God is heaven; Jesus Christ is God; consequently, when we receive God in our hearts, we can truthfully say, “I have heaven in my soul; I have Paradise in my soul.” It would behoove us to be united to this Paradise in such a way that we would be prepared for the lasting Paradise, which will consist in being in the glory of Our Lord Jesus Christ for eternity. Only the true religion can possess such treasures. Only God could have invented such grand and beautiful expressions of His love and His charity for us.10
The Eucharist is our consolation. Imagine a Christian life without the Eucharist! What would we be without Our Lord Jesus Christ, without this extraordinary gift God gave us? What orphans we would be; how alone we would feel, a little abandoned by the good God. But with the Eucharist, when we need to speak to Him, to see Him, to tell Him that we love Him, or when we need special help we can go to our sanctuaries and kneel before Our Lord Jesus Christ, alone perhaps before the Blessed Sacrament. Surely it has happened to you to say to the good God before the Blessed Sacrament: “Come to my help; help me, I have worries and trials. Help my family; help my children.”
And when you departed, you left the church comforted. And that is what you have felt, I am sure, after every Sunday Mass.

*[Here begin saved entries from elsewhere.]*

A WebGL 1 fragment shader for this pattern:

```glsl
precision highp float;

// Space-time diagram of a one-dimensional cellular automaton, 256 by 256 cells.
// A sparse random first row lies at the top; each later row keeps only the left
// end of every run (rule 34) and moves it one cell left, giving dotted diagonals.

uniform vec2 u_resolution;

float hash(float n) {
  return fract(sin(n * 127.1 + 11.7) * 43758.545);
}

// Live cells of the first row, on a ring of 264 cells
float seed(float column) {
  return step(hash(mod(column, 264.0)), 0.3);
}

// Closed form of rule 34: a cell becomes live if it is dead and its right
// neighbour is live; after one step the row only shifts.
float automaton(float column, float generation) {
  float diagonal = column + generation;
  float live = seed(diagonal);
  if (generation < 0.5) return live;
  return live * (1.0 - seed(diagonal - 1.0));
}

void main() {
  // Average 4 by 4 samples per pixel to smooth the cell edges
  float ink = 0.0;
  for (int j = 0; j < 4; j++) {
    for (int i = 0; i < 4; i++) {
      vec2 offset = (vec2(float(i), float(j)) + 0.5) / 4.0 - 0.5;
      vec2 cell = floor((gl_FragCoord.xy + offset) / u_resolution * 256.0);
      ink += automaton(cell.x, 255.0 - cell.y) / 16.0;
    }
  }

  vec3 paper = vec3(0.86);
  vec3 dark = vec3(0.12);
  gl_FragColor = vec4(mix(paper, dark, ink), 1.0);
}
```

How many times it has happened to us as priests to assist the dying. How many times we have had to bring Communion to the sick. What a joy it was for these suffering souls to receive God from the hand of the priest. What a consolation! What a source of courage it was for them. By this Sacrament, Our Lord Jesus Christ worked an extraordinary miracle of His love. Consequently, we too must show Him our love.11
Communion is the source of civilization. Understand, my dear faithful, that in Holy Communion we unite ourselves to God, to Our Lord Jesus Christ: that is the source of Christian civilization. In Holy Communion, Jesus manifests Himself as our Savior and also as our King: the King of our intellects by giving us the truth; the King of our hearts and wills by giving us His commandments to help us act in accordance with His holy will. Then, going back home, the Christians who nourished themselves with the Body and Blood of Our Lord Jesus Christ understand better what their duty is, how they must conduct themselves in daily life at home and in society. Conversely, to the extent that priests no longer celebrate the holy sacrifice of the Mass, our Christian civilization is reduced to nothing.12
1 Homily, ordinations, Ecône, June 29, 1975.
2 Easter retreat, Ecône, April 6, 1980.
3 Homily, Mantes-la-Jolie, July 2, 1977.
4 Homily, Ecône, June 17, 1976.
5 Priests’ recollection, Paris, December 13, 1984.
6 Priests’ retreat, Ecône, September 1980.
7 Catechism of the Council of Trent, p. 244. St. Thomas teaches us that the Eucharist remits our venial sins, a part of the punishment due to sin, and preserves us from future sins (Summa Theologica, III, Q. 79, Art. 4-6).
8 Easter retreat, April 1, 1980.
9 Homily, Doué-la-Fontaine, May 19, 1977.
10 Homily, Unieux, July 1, 1979.
11 Homily, Ecône, June 17, 1976.
12 Homily, First Mass, Besançon, September 5, 1976.